This Shabbat started mentally on Friday morning, which is not a work day in Israel, but a day completely free to dedicate to the preparation of the holy Shabbat about to arrive.
For the Friday evening meal, my flatmates have planned to host, so when everyone was up we planned the meal and went shopping. Upon returning we started cooking. I can tell you one thing, when boys cook it's messy. However, I can tell you also that my cooking anxiety has become much better! I offered to cook rice and zucchini muffins, my favorite!
When Shabbat finally arrived, and after the usual rushing before candle lighting, my flatmate Adam and me made our way to a Minyan in a schoolyard not far. We decided to go there, because they take it slow and with a lot of Kavanah. That was exactly what I was looking for. Shortly before Shabbat I was phoning my family and my Mom said that I have to go and see as many Shuls as possible! Definitely a challenge in the face of the global pandemic, but I was up to it and told her that exactly that is the plan! The spot on the schoolyard had a few trees around only one bright light from the back which created a very otherworldly atmosphere - perfect for the welcoming of the Shabbat, meant to be an otherworldly experience in the oasis of time!
As newly moved in member of the household I was given the honor of saying Kidush, which my flatmates and guests said they liked a lot. The guests were from the friend group of my flatmates. From the conversations I caught that they are very active in left activism against the occupation, but the atmosphere didn't fit for a serious conversation, despite that I wanted to know more. On the other hand I also didn't feel prepared for that kind of conversation, so I decided to just watch and listen and think about it. At one point one of the guests mentioned in a joking manner that Israel being an apartheid state and from then on I felt a little uncomfortable. The tension was loosened, when we started singing Shabbat songs, and as many of you know I love singing! I learned some new tunes and look forward to practicing them further!

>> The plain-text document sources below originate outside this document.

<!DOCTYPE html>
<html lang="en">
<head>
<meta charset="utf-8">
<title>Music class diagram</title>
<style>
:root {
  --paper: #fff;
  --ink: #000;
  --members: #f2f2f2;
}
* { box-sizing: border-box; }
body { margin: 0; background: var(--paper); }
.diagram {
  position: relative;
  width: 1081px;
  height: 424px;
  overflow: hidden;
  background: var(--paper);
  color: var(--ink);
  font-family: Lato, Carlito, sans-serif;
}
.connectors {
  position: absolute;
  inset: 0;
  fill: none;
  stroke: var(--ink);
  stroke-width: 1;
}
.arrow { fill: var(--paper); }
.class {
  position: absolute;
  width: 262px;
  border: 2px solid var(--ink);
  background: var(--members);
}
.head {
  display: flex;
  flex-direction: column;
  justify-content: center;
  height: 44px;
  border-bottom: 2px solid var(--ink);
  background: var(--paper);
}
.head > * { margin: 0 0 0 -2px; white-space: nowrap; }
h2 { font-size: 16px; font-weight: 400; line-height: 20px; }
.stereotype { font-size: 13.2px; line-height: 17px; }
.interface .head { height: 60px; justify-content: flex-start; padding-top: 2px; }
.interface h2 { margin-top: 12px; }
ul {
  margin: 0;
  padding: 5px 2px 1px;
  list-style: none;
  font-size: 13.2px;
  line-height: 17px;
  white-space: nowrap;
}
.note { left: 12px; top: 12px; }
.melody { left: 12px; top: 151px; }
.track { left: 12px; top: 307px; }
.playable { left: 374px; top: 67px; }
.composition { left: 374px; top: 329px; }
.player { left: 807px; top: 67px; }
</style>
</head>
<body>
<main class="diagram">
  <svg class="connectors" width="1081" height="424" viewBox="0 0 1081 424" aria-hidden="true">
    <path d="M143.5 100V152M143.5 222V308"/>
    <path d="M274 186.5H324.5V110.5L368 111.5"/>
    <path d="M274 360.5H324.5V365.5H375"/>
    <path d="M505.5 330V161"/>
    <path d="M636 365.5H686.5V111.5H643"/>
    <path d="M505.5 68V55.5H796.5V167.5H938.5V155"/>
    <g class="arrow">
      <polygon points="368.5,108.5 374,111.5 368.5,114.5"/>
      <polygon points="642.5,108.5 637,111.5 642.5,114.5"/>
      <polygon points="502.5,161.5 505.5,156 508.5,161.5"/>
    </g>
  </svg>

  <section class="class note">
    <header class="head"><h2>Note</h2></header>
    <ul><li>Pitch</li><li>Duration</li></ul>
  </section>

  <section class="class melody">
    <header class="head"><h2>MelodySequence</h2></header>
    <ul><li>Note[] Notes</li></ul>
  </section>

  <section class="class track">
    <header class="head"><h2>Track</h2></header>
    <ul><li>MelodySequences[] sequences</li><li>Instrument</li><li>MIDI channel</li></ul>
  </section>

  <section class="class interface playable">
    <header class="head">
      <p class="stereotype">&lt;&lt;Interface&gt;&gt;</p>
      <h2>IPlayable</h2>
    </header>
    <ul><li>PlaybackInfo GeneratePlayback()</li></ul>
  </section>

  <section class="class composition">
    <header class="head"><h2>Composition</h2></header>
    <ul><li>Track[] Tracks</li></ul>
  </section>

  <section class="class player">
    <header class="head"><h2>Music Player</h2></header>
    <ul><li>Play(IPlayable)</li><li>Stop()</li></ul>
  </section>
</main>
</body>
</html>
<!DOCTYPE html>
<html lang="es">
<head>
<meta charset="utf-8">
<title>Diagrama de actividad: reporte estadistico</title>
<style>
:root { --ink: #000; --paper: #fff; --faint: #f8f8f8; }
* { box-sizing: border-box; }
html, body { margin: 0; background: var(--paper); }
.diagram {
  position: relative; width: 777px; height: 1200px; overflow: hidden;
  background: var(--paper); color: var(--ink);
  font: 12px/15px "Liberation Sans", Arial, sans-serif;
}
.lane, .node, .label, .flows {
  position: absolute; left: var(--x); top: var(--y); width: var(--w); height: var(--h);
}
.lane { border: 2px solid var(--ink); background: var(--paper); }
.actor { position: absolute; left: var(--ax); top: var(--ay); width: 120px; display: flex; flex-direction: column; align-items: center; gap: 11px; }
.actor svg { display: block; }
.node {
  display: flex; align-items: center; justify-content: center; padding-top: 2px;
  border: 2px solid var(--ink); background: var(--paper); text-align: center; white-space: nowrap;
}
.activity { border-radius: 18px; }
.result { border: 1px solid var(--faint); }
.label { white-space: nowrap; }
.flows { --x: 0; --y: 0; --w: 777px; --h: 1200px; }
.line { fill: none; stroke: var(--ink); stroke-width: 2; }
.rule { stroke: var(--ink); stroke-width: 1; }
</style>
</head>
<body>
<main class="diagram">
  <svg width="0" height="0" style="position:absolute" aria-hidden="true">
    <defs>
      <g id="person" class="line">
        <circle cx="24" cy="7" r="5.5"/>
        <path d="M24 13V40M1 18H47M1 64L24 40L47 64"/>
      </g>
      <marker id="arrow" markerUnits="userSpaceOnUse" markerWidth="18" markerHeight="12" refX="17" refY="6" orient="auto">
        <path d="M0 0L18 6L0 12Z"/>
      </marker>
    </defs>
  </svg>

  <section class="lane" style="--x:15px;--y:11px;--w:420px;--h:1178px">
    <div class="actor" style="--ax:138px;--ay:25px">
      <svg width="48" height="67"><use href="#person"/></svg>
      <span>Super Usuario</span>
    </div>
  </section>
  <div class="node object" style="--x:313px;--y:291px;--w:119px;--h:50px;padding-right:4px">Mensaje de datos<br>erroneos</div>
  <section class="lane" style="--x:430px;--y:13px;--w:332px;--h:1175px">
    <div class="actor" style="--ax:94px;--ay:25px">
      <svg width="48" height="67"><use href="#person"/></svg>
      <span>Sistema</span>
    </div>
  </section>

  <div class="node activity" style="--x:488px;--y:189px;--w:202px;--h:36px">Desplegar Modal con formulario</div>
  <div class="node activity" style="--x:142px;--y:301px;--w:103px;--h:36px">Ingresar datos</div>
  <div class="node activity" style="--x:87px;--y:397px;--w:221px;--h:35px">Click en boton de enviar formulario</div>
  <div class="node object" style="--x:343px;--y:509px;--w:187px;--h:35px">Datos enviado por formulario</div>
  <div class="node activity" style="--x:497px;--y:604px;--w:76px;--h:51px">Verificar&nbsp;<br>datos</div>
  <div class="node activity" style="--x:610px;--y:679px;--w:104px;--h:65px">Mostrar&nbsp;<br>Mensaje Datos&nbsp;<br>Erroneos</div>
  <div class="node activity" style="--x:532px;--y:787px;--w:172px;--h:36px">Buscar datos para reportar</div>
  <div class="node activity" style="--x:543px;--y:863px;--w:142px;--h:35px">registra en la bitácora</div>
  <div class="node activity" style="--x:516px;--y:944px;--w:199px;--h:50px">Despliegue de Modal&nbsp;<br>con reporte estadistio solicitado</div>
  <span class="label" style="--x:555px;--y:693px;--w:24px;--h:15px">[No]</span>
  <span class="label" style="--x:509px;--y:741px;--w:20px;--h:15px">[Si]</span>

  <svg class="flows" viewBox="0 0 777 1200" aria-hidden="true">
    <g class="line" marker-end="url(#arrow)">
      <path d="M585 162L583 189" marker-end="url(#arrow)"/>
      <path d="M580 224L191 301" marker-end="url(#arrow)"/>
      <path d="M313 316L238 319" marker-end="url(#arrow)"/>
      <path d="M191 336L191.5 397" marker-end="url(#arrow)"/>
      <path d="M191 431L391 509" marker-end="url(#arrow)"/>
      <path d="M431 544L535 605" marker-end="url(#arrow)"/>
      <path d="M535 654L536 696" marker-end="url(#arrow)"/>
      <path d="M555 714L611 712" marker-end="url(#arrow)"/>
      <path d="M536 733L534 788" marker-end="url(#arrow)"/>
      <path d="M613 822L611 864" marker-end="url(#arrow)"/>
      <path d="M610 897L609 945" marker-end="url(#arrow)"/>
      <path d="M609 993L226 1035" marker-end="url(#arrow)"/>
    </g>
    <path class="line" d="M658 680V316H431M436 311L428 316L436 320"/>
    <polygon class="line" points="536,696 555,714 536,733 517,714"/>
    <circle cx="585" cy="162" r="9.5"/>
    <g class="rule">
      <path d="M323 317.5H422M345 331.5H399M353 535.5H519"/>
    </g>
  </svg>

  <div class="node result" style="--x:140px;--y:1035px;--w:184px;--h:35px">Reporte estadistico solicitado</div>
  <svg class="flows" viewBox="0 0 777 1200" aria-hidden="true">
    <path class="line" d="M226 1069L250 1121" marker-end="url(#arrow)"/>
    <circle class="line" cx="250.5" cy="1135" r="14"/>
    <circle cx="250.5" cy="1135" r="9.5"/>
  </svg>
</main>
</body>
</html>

For Shul in the morning I had to wake up at 7:30. So far the earliest I have ever waken up on a Shabbat. But it was necessary! The forecast promised a blistering 38 degrees and walking in the morning was still bearable. I was invited for Shabbes lunch at a fellow Pardes student, and she said she will be going to the Shira Chadasha community. I asked Adam what this community was like, and he said they are a partnership minyan. I was very curious to see what that meant. It turned out to be an orthodox mechitza minyan, but with the exception that women are allowed to lead Pesukey D'Zimra, read from and be called to the Torah. A very interesting concept! The singing was wonderful and the Torah was read by youngsters, one girl and two boys. I was positively impressed by the reading skill! I could understand every word, almost no mistakes, and they hit the Cantilations perfectly! After the service there was a very cute welcome celebration to all the newly admitted 1st grades from the community.
Walking to Hannah's apartment in the midday heat was a real challenge. She didn't come to the service, so I had to find my way myself. Luckily I wrote down all the relevant directions to all the places I needed to get on Shabbat. I've done this a few times already when I visited foreign cites and had to navigate the unfamiliar streets on Shabbat.
When I finally found it, I was greeted warmly! She also had invited two other Pardes students. During the meal we talked about being Jewish on American campus and being Jewish in Berlin. After the meal we all sat on the couch and talked about the Jewish landscape between Yeshiva University and JTS (Jewish Theological Seminary), the rabbinical school of the Conservative Judaism. We mentioned places like Hadar, Hebrew College, Maharat and Yeshivat Chovevey Torah. I learned a lot, but I feel like there is still a lot left to understand from that world. Pardes as a pluralistic and non-coercive environment was a novelty in 1972 and I think as that Pardes is a great place for me to get out of the bubbles I was in Berlin completely and venture about the seas of global Judaism myself and hopefully find my place somewhere.
After getting lost on the way home, I finally made it and dropped for a day sleep. I woke up in time to daven Mincha looking at a magnificant sunset, and then we all sat down for a Seudat Shlishit with leftovers and a good deal of singing, my favorite thing to do on Shabbat! In that sense, I got very luck with my flatmates. All of them are deeply committed to their Judaism in their own special way and it is a different kind of empowering my own Judaism, when living together with other Jews who really mean it.
After Havdalah, I sat down to do Chazara (repetition) of my last Talmud class for tomorrow, because Sunday is the first day of the week in Israel! No break, straight back to learning Torah! Layla Tov :)
|Shortly before Shabbat began|